You Are Not Alone: Suicide Prevention Month

You Don’t Have To Go It Alone


Timothy Winans

The Wellness Center at Howard Community College in the Academic Commons.

Timothy Winans, Content Strategist

September is known for many things: the changing seasons, the Harvest Moon, the aggressive marketing of pumpkin spice laced food and beverages. It is also the month to pause and reflect on one of the most preventable tragedies in American society that leads to millions of deaths in United States and is one of the leading causes of death for college students—depression and suicide.

According to the CDC, in 2020, 12.2 million adults in the United States seriously thought about suicide. When asked about COVID-19’s impact on mental health, licensed clinical psychologist and National Clinical Director of Virtual Care for Pathlight Mood & Anxiety Center Dr. Deborah Michel comments, “There are plenty of studies that reflect the fact that we have seen a huge increase in mental health problems across the nation as a result of the pandemic.”

The pandemic amplified a problem that has existed well ahead of any of our lifetimes. That problem is the stigma associated with seeking help for depression, even when millions of people are affected by it.

If there is one positive lesson that has emerged from the coronavirus pandemic, it is that we are all in this together.

HCC Student Government Association President Israah Ansari, when asked about the stigma of seeking help, expresses, “There are people here and in this world who want to help and who genuinely want to see people overcome these kinds of bumps in the road and who are genuinely there for them, so they should turn to that as opposed to keeping it all in.”

“People don’t have to suffer with this,” Dr. Michel adds. “Depression is treatable.”

HCC students Brianna Jackson and Deja Moorman recall their past struggles with mental health, with Jackson noting, “It’s important for people to have something to help transform the pain into a form of self-betterment and love.”

“It’s not wrong to feel the feelings—you’re only human at the end of the day,” Moorman affirms. “Embrace your experiences, but don’t let them eat you up inside.”

Reflecting on her own experiences with depression, SGA President Ansari shares, “Unfortunately depression and anxiety runs in my family, so I’ve been through some extremely dark times in my life.”

Depression is not a character flaw; it doesn’t mean you’re weak.
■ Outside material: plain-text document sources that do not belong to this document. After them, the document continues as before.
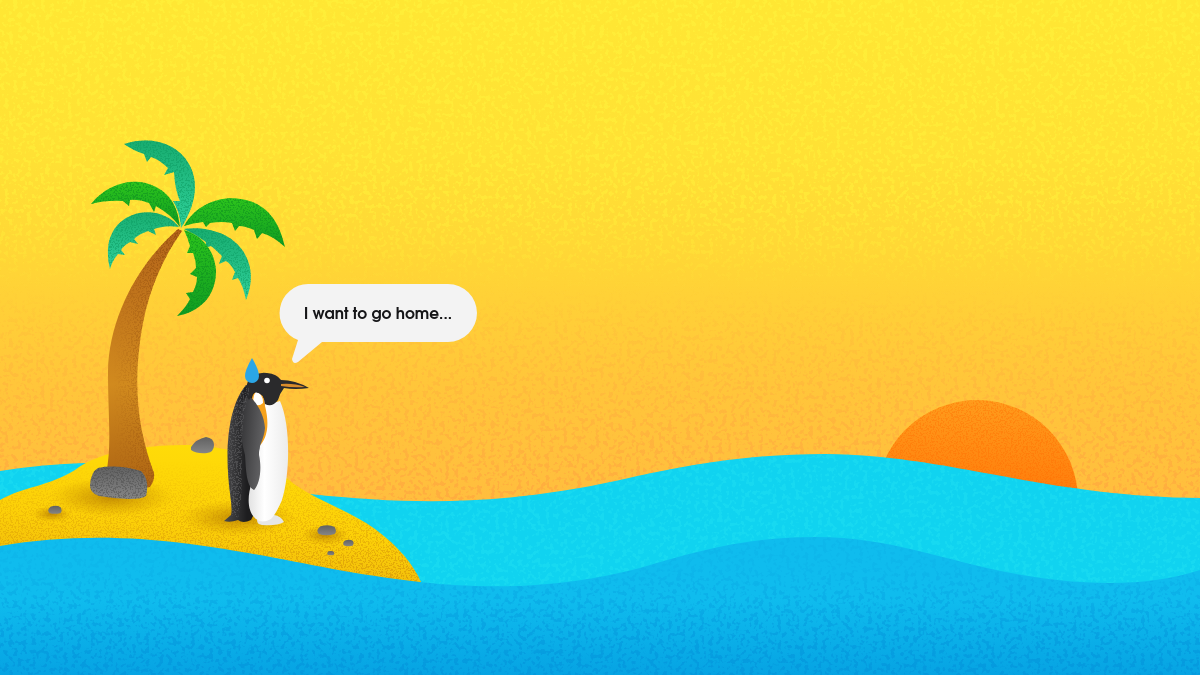
<!DOCTYPE html>
<html lang="en">
<head>
<meta charset="utf-8">
<title>Penguin on a tropical island</title>
<style>
:root {
  --sky-top: #ffe733;
  --sky-mid: #ffd835;
  --sky-low: #ffbd3e;
  --sun-top: #ff9c1c;
  --sun-low: #ff7a0a;
  --sea-back: #10d3f0;
  --sea-front: #0fbcee;
  --sea-deep: #06a3e3;
  --sand: #fcd008;
  --sand-shade: #d99a08;
  --leaf: #22b51e;
  --leaf-shade: #0c8b20;
  --mint: #23c486;
  --mint-shade: #0d9c63;
  --bark: #c67a1c;
  --bark-shade: #9a5410;
  --rock: #777;
  --ink: #1d1d1f;
  --bubble: #f3f3f3;
}
html, body { margin: 0; height: 100%; overflow: hidden; }
.scene { display: block; width: 1200px; height: 675px; }
.speech {
  font: 700 15.5px "TeX Gyre Adventor", "Lato", sans-serif;
  fill: #161618;
}
</style>
</head>
<body>
<svg class="scene" viewBox="0 0 1200 675" role="img" aria-label="A sweating penguin on a small island at sunset">
  <defs>
    <linearGradient id="sky" x2="0" y2="1">
      <stop offset="0" stop-color="var(--sky-top)"/>
      <stop offset=".3" stop-color="#ffe134"/>
      <stop offset=".48" stop-color="var(--sky-mid)"/>
      <stop offset=".75" stop-color="#ffc63a"/>
      <stop offset="1" stop-color="var(--sky-low)"/>
    </linearGradient>
    <linearGradient id="sky-light" x2="0" y2="1">
      <stop offset="0" stop-color="#fff03a" stop-opacity=".75"/>
      <stop offset=".4" stop-color="#ffee3a" stop-opacity=".6"/>
      <stop offset=".65" stop-color="#ffe63a" stop-opacity="0"/>
    </linearGradient>
    <linearGradient id="sky-warm" x2="0" y2="1">
      <stop offset=".5" stop-color="#ffae3c" stop-opacity="0"/>
      <stop offset="1" stop-color="#ffa53f" stop-opacity=".7"/>
    </linearGradient>
    <linearGradient id="sun" x2="0" y2="1">
      <stop offset="0" stop-color="var(--sun-top)"/>
      <stop offset=".5" stop-color="var(--sun-low)"/>
    </linearGradient>
    <linearGradient id="sea" x2="0" y2="1">
      <stop offset="0" stop-color="var(--sea-front)"/>
      <stop offset=".45" stop-color="var(--sea-front)"/>
      <stop offset="1" stop-color="var(--sea-deep)"/>
    </linearGradient>
    <linearGradient id="sea-grain" x2="0" y2="1">
      <stop offset=".2" stop-color="#0597dc" stop-opacity=".1"/>
      <stop offset="1" stop-color="#0597dc" stop-opacity=".8"/>
    </linearGradient>
    <linearGradient id="sand" x1=".6" x2=".4" y2="1">
      <stop offset="0" stop-color="#ffdc08"/>
      <stop offset=".5" stop-color="var(--sand)"/>
      <stop offset="1" stop-color="#e9ad0c"/>
    </linearGradient>
    <linearGradient id="sand-grain" x2="0" y2="1">
      <stop offset=".1" stop-color="var(--sand-shade)" stop-opacity="0"/>
      <stop offset=".8" stop-color="var(--sand-shade)" stop-opacity=".75"/>
    </linearGradient>
    <radialGradient id="ground-shade">
      <stop offset="0" stop-color="#a96d00" stop-opacity=".7"/>
      <stop offset="1" stop-color="#c58900" stop-opacity="0"/>
    </radialGradient>
    <linearGradient id="bark" x2="0" y2="1">
      <stop offset="0" stop-color="#b3641a"/>
      <stop offset=".6" stop-color="#d18a1e"/>
      <stop offset="1" stop-color="#ad6413"/>
    </linearGradient>
    <linearGradient id="bark-grain">
      <stop offset=".1" stop-color="var(--bark-shade)" stop-opacity="0"/>
      <stop offset=".9" stop-color="var(--bark-shade)" stop-opacity=".85"/>
    </linearGradient>
    <linearGradient id="leaf" x2="0" y2="1">
      <stop offset="0" stop-color="#2cc41c"/>
      <stop offset="1" stop-color="#109c22"/>
    </linearGradient>
    <linearGradient id="mint" x2="0" y2="1">
      <stop offset="0" stop-color="#18ad70"/>
      <stop offset="1" stop-color="#2fd09a"/>
    </linearGradient>
    <linearGradient id="rock" x2="0" y2="1">
      <stop offset="0" stop-color="#616161"/>
      <stop offset="1" stop-color="#858585"/>
    </linearGradient>
    <linearGradient id="coat">
      <stop offset="0" stop-color="#4c4c4e"/>
      <stop offset=".5" stop-color="var(--ink)"/>
    </linearGradient>
    <linearGradient id="wing" x2="1" y2=".3">
      <stop offset="0" stop-color="#313133"/>
      <stop offset="1" stop-color="#626264"/>
    </linearGradient>
    <linearGradient id="belly">
      <stop offset="0" stop-color="#e2e2e2"/>
      <stop offset=".4" stop-color="#fff"/>
      <stop offset="1" stop-color="#ececec"/>
    </linearGradient>

    <filter id="coarse" x="0" y="0" width="1" height="1" color-interpolation-filters="sRGB">
      <feTurbulence type="fractalNoise" baseFrequency=".22" numOctaves="2" seed="4"/>
      <feColorMatrix values="0 0 0 0 0  0 0 0 0 0  0 0 0 0 0  11 0 0 0 -5.8"/>
      <feComposite in="SourceGraphic" operator="in"/>
    </filter>
    <filter id="fine" x="0" y="0" width="1" height="1" color-interpolation-filters="sRGB">
      <feTurbulence type="fractalNoise" baseFrequency=".6" numOctaves="2" seed="9"/>
      <feColorMatrix values="0 0 0 0 0  0 0 0 0 0  0 0 0 0 0  10 0 0 0 -5"/>
      <feComposite in="SourceGraphic" operator="in"/>
    </filter>

    <path id="back-wave" d="M0 471Q45 464 85 463C190 463 260 490 310 494C420 506 510 504 620 480C690 464 750 454 825 454C950 455 1040 496 1200 498V620H0Z"/>
    <path id="front-wave" d="M0 546C60 536 120 535 190 544C280 556 330 572 420 582C500 591 570 586 640 568C700 550 750 537 815 537C920 537 980 582 1110 583Q1160 583 1200 570V675H0Z"/>
    <path id="island" d="M0 500C22 487 50 486 75 470C100 450 150 445 190 445C240 447 270 463 294 484C320 502 350 511 375 529C399 547 413 564 421 582V610H0Z"/>
    <path id="trunk" d="M178 229C140 262 109 315 108 372C108 415 112 447 106 474Q125 492 150 487Q155 480 154 473C140 435 134 398 139 350C144 300 160 262 182 231Z"/>
    <path id="frond-top" d="M124 144C150 136 176 142 189 164C200 184 195 206 181 228C180 214 177 208 173 201L180 201Q175 190 174 172L164 175L168 168Q160 160 151 157L147 162L144 154Q134 151 124 144Z"/>
    <path id="frond-upper-left" d="M91 204C108 183 135 176 156 187C173 196 178 210 180 227C172 216 164 211 156 206L154 212L149 203Q139 199 130 200L129 206L123 201Q106 200 91 204Z"/>
    <path id="frond-lower-left" d="M110 269C103 240 114 219 139 213C157 210 171 217 179 227C168 225 160 227 154 229L156 235L148 231Q139 234 134 239L138 244L130 242Q123 246 121 250L125 255L118 254Q112 261 110 269Z"/>
    <path id="frond-right" d="M184 226C196 205 220 194 246 200C270 206 280 225 285 247Q273 236 262 233L257 239L254 230Q245 226 239 226L235 231L232 223Q222 221 210 223L206 227L203 222Q193 223 184 226Z"/>
    <path id="frond-lower-right" d="M184 229C206 226 231 233 243 251C254 268 252 285 246 300Q243 285 238 278L232 280L235 272Q231 264 226 261L219 264L222 256Q215 249 211 246L205 248L206 242Q195 234 184 229Z"/>
    <path id="frond-down" d="M184 230C202 235 215 251 216 271C216 296 200 312 177 316Q187 306 190 299L186 293L193 292Q197 284 197 277L190 274L196 268Q196 260 193 253L187 253L190 246Q188 238 184 230Z"/>
    <path id="stone" d="M4 1Q14-2 20 2Q23 7 20 11Q11 14 2 11Q-2 6 4 1Z"/>
  </defs>

  <g id="sunset">
    <rect width="1200" height="510" fill="url(#sky)"/>
    <rect width="1200" height="510" fill="url(#sky-light)" filter="url(#coarse)"/>
    <rect width="1200" height="510" fill="url(#sky-warm)" filter="url(#coarse)"/>
    <circle cx="977" cy="501" r="101" fill="url(#sun)"/>
    <circle cx="977" cy="501" r="101" fill="#ff6a00" opacity=".35" filter="url(#fine)"/>
  </g>

  <g id="far-water">
    <use href="#back-wave" fill="var(--sea-back)"/>
    <use href="#back-wave" fill="#1fe0f3" opacity=".5" filter="url(#coarse)"/>
  </g>

  <g id="sand-island">
    <use href="#island" fill="url(#sand)"/>
    <use href="#island" fill="url(#sand-grain)" filter="url(#fine)"/>
    <ellipse cx="112" cy="497" rx="62" ry="20" fill="url(#ground-shade)"/>
    <ellipse cx="238" cy="518" rx="58" ry="18" fill="url(#ground-shade)"/>
    <ellipse cx="52" cy="514" rx="20" ry="8" fill="url(#ground-shade)"/>
    <ellipse cx="325" cy="535" rx="24" ry="10" fill="url(#ground-shade)"/>
  </g>

  <g id="palm">
    <use href="#trunk" fill="url(#bark)"/>
    <use href="#trunk" fill="url(#bark-grain)" filter="url(#fine)"/>
    <g fill="url(#mint)">
      <use href="#frond-top"/>
      <use href="#frond-lower-left"/>
      <use href="#frond-lower-right"/>
    </g>
    <g fill="url(#leaf)">
      <use href="#frond-upper-left"/>
      <use href="#frond-right"/>
      <use href="#frond-down"/>
    </g>
    <g filter="url(#fine)" opacity=".5">
      <g fill="var(--mint-shade)">
        <use href="#frond-top"/>
        <use href="#frond-lower-left"/>
        <use href="#frond-lower-right"/>
      </g>
      <g fill="var(--leaf-shade)">
        <use href="#frond-upper-left"/>
        <use href="#frond-right"/>
        <use href="#frond-down"/>
      </g>
    </g>
  </g>

  <g id="stones" fill="url(#rock)">
    <path d="M98 468Q116 464 141 471Q150 480 146 496Q138 502 99 496Q90 493 90 485Q91 472 98 468Z"/>
    <path d="M98 468Q116 464 141 471Q150 480 146 496Q138 502 99 496Q90 493 90 485Q91 472 98 468Z" fill="#444" opacity=".4" filter="url(#fine)"/>
    <path d="M191 447Q196 439 206 437Q214 438 214 445Q214 452 207 453Q197 454 191 450Z"/>
    <use href="#stone" transform="translate(48 506) scale(.63)"/>
    <use href="#stone" transform="translate(317 525.5) scale(.88 .78)"/>
    <use href="#stone" transform="translate(343 540) scale(.5)"/>
    <use href="#stone" transform="translate(327 551) scale(.34)"/>
  </g>

  <g id="penguin">
    <path id="feet" d="M259 514Q254 524 262 525Q277 526 284 522Q281 516 274 515Z" fill="#e6e6e6"/>
    <path id="back" d="M246 385C230 404 226 440 228 472C229 492 233 507 231 515L224 521Q230 523 238 520Q243 524 251 520L266 490L270 400Z" fill="url(#coat)"/>
    <path id="front" d="M262 397Q271 405 280 401C291 425 290 475 282 500Q276 514 271 519Q262 524 256 519C247 512 247 496 252 482C260 460 262 436 259 402Z" fill="url(#belly)"/>
    <path id="collar" d="M254 393Q265 391 265 406C270 425 267 440 258 447C263 425 259 414 254 406Q250 397 254 393Z" fill="#f6a21c"/>
    <path id="cheek" d="M256 392Q263 393 263 403Q259 407 254 404Q252 396 256 392Z" fill="#fff"/>
    <path id="wing-shape" d="M247 394C255 400 264 413 265 428C264 440 258 446 259 455C262 468 260 484 254 490C246 486 246 468 245 455C239 433 238 410 247 394Z" fill="url(#wing)"/>
    <path id="head" d="M248 381Q257 371 267 373Q277 374 281 380Q295 380 309 388Q295 390 284 388Q280 393 278 400Q272 408 265 404Q264 393 255 392L249 400Q243 394 248 381Z" fill="#2a2a2c"/>
    <path id="beak-line" d="M281 384Q294 383 305 387Q293 388 281 386Z" fill="#d98c2b"/>
    <circle id="eye" cx="267" cy="380.5" r="2.8" fill="#fff"/>
    <path d="M246 385C230 404 226 440 228 472C229 492 233 507 231 515L238 518C247 490 235 430 250 390Z" fill="#68686a" opacity=".5" filter="url(#fine)"/>
    <path id="sweat-drop" d="M252 358Q259 370 259 376A7 7 0 0 1 245 376Q245 370 252 358Z" fill="#2ba6e6"/>
  </g>

  <g id="near-water">
    <use href="#front-wave" fill="url(#sea)"/>
    <use href="#front-wave" fill="url(#sea-grain)" filter="url(#coarse)"/>
  </g>

  <g id="speech-bubble">
    <path d="M308 284H448A29 29 0 0 1 448 342H322L298 362Q293 365 292 359L298 340A29 29 0 0 1 308 284Z" fill="var(--bubble)"/>
    <text class="speech" x="304" y="319" textLength="148" lengthAdjust="spacingAndGlyphs">I want to go home...</text>
  </g>
</svg>
</body>
</html>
It is a biologically based illness.

— Deborah M. Michel, PhD, CEDS-S, FAED

“Depression is not a character flaw; it doesn’t mean you’re weak,” clinical psychologist Dr. Michel asserts. “It is a biologically based illness.”

Nearly everyone interviewed for this article stated the most important thing someone can do when experiencing depression or thoughts of suicide is to seek help.

If you think you or someone you know is struggling with depression or thoughts of suicide, consider asking for help at the HCC counseling center, the wellness center, or an external mental healthcare provider like Pathlight Mood & Anxiety Center. The National Suicide Prevention Lifeline can be reached by dialing 988 via call or text, or through a chat session on its official website.